World Reacts to Clinton's Pro-Gay Rights Speech
Secretary of State Hillary Clinton’s announcement in Geneva Tuesday night that the U.S. would be marketing gay rights as an international issue sparked both praise and criticisms from nations around the world, particularly from those in Africa.
According to President Obama, the U.S. plans on using foreign aid to “promote and protect the human rights of lesbian, gay, and transgender persons.” This means that America will ramp up legal, financial, and moral support to gay groups or individuals around the globe who are facing threats. Obama also added that asylum in the U.S. will be offered to people forced to flee homophobic persecutions.
In sub-Saharan Africa, homophobia is widespread and most African countries have come out denouncing Clinton’s initiative. For example, Nigeria reacted so strongly against Clinton’s gay rights speech that it added more anti-gay offenses to the already long list. The current bill states that same-sex kissing in public is punishable by up to 10 years in prison.
Nigeria isn’t the only country with strict anti-gay laws such as this. If they choose not to cooperate with the gay rights agenda of the Obama administration, here is a list of countries that could see a deduction of U.S. foreign assistance, some of which carry the death penalty for homosexuality:
Algeria, Angola, Botswana, Cameroon, Egypt, Gambia, Ghana, Guinea, Lesoto, Liberia, Libya, Malawi, Mauritania, Mauritius, Morocco, Nigeria, Senegal, Sierra, Leone, Somalia, South Sudan, Sudan, Swaziland, Tanzania, Togo, Tunisia, Uganda, Zambia, and Zimbabwe.
“I don’t like her tone, at all,” John Nagenda, senior adviser to Uganda’s president, Yoweri Museveni, told The Christian Science Monitor speaking of Clinton’s speech.
“I’m amazed she’s not looking to her own country and lecturing them first, before she comes to say these things which she knows are very sensitive issues in so many parts of the world, not least Africa.”
Nagenda said homosexuality in his country is taboo. “[I]t’s something anathema to Africans, and I can say that this idea of Clinton’s, of Obama’s, is something that will be seen as abhorrent in every country on the continent that I can think of.”
In South and Central America, most headlines regarding the speech took the viewpoint that Obama’s policies have been hijacked, or at least heavily influenced, by gay rights activists.
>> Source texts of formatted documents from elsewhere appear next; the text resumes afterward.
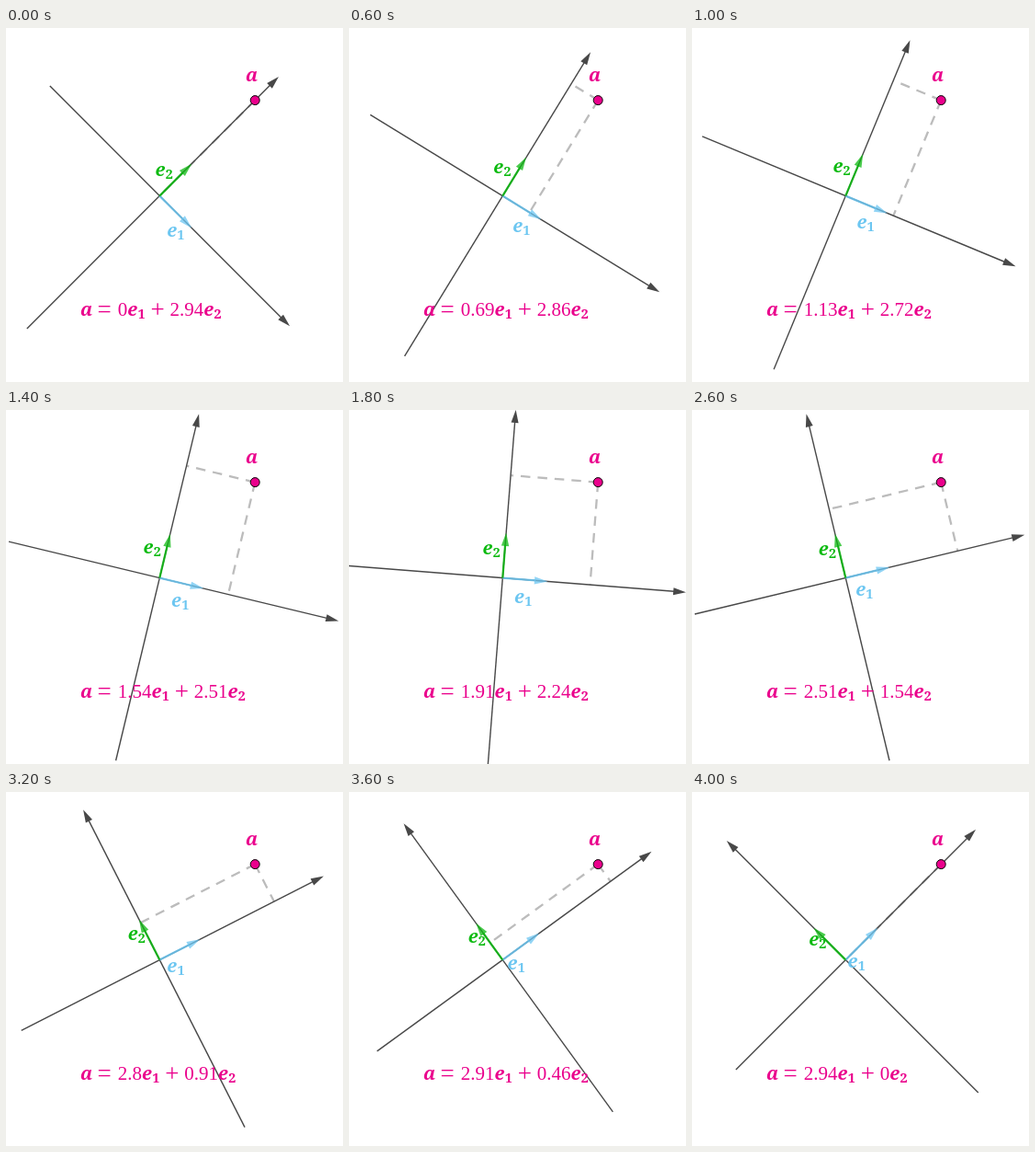
Recreate the animation shown at these times as an HTML page with a canvas. Size 367 px wide and 385 px high, loop 4200 ms.

```html
<!DOCTYPE html>
<html lang="en">
<head>
<meta charset="utf-8">
<title>Vector coordinates in a rotating basis</title>
<style>
  html, body { margin: 0; width: 100%; height: 100%; overflow: hidden; background: #fff; }
  canvas { display: block; }
</style>
</head>
<body>
<canvas id="stage" width="367" height="385"></canvas>
<script>
const ctx = document.getElementById("stage").getContext("2d");
const STEP = 200, STEPS = 21, UNIT = 50;
const O = { x: 167.3, y: 182.6 };
const A = { x: 271.2, y: 78.6 };
const COORD = 2.08;                       // both coordinates of a in the fixed frame
const DARK = "#484848", BLUE = "#6cc6f1", GREEN = "#0cba10", PINK = "#ea008c";
const BOLD = "'Noto Serif', serif", ROMAN = "'Liberation Serif', serif";

const along = (u, d) => ({ x: O.x + u.x * d, y: O.y + u.y * d });

function line(p, q, color, width, dash = []) {
  ctx.strokeStyle = color;
  ctx.lineWidth = width;
  ctx.setLineDash(dash);
  ctx.beginPath();
  ctx.moveTo(p.x, p.y);
  ctx.lineTo(q.x, q.y);
  ctx.stroke();
}

function head(u, tip, color, size, half) {
  const p = along(u, tip), b = along(u, tip - size);
  ctx.fillStyle = color;
  ctx.beginPath();
  ctx.moveTo(p.x, p.y);
  ctx.lineTo(b.x - u.y * half, b.y + u.x * half);
  ctx.lineTo(b.x + u.y * half, b.y - u.x * half);
  ctx.fill();
}

function axis(u, from, to) {
  line(along(u, from), along(u, to - 10), DARK, 1.4);
  head(u, to, DARK, 14, 4);
}

function basis(u, color) {
  ctx.globalAlpha = 0.85;
  line(O, along(u, 36), color, 2.3);
  ctx.globalAlpha = 0.75;
  head(u, 49.3, color, 14.5, 4.2);
  ctx.globalAlpha = 1;
}

// Draws text and returns the x where it ends
function text(s, x, y, font, color) {
  ctx.font = font;
  ctx.fillStyle = color;
  ctx.fillText(s, x, y);
  return x + ctx.measureText(s).width;
}

const letter = (s, x, y, color) => text(s, x, y, "italic bold 20px " + BOLD, color);
const number = (v, x) => text(String(Math.round(v * 100) / 100), x, 313, "21px " + ROMAN, PINK);
const sign = (s, x) => text(s, x, 314.5, "27px " + ROMAN, PINK);

function indexed(n, x, y, color) {
  letter("e", x, y, color);
  text(n, x + 11.2, y + 3, "bold 14.5px " + BOLD, color);
}

function formula(c1, c2) {
  letter("a", 81, 313, PINK);
  sign("=", 99.5);
  let x = number(c1, 121.7);
  indexed("1", x, 313, PINK);
  sign("+", x + 25.4);
  x = number(c2, x + 46.4);
  indexed("2", x, 313, PINK);
}

function draw(step) {
  const angle = (-45 + 4.5 * step) * Math.PI / 180;
  const c = Math.cos(angle), s = Math.sin(angle);
  const u = { x: c, y: -s }, v = { x: -s, y: -c };
  const c1 = COORD * (c + s), c2 = COORD * (c - s);

  ctx.fillStyle = "#fff";
  ctx.fillRect(0, 0, 367, 385);

  for (const foot of [along(u, c1 * UNIT), along(v, c2 * UNIT)])
    line(A, foot, "#bcbcbc", 2.3, [10.5, 8]);
  axis(u, -169, 200.5);
  axis(v, -204.3, 183.3);
  basis(u, BLUE);
  basis(v, GREEN);

  indexed("1", O.x - 13 + 25.5 * c - 4 * s, O.y + 29 - 25.5 * s - 4 * c, BLUE);
  indexed("2", O.x - 19.3 - 25 * s - 4.5 * c, O.y - 0.8 - 25 * c + 4.3 * s, GREEN);
  letter("a", 261, 57.5, PINK);
  formula(c1, c2);

  ctx.beginPath();
  ctx.arc(A.x, A.y, 5, 0, 2 * Math.PI);
  ctx.fillStyle = PINK;
  ctx.fill();
  ctx.setLineDash([]);
  ctx.lineWidth = 1;
  ctx.strokeStyle = "#000";
  ctx.stroke();
}

function tick() {
  draw(Math.floor(performance.now() / STEP) % STEPS);
  requestAnimationFrame(tick);
}
tick();
</script>
</body>
</html>
```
One headline on the front of Venezuela’s El Universal newspaper reads (translated from Spanish): "The rights of gay, lesbian, bisexual and transgender people are at the heart of [America's] foreign policy." A translated version of the article goes on to imply that this policy shift has something to do with electoral votes for the upcoming 2012 presidential election.
"Obama has taken several policy measures to please the gay rights activists, a key group among voters in the Democratic Party, including the final repeal gay taboo in the Army, putting end a law that barred gays declare their sexual preference," the article reads.
Europe and Asia took a more straightforward news approach to Clinton’s speech, both noting that this may be hard for the U.S. to implement considering a lot of key allies seem to be lacking in the gay rights department, most strikingly Turkey and Saudi Arabia.
There is, perhaps unsurprisingly, not much news coming out of the Middle East region in regards to Clinton’s pro-gay rights speech.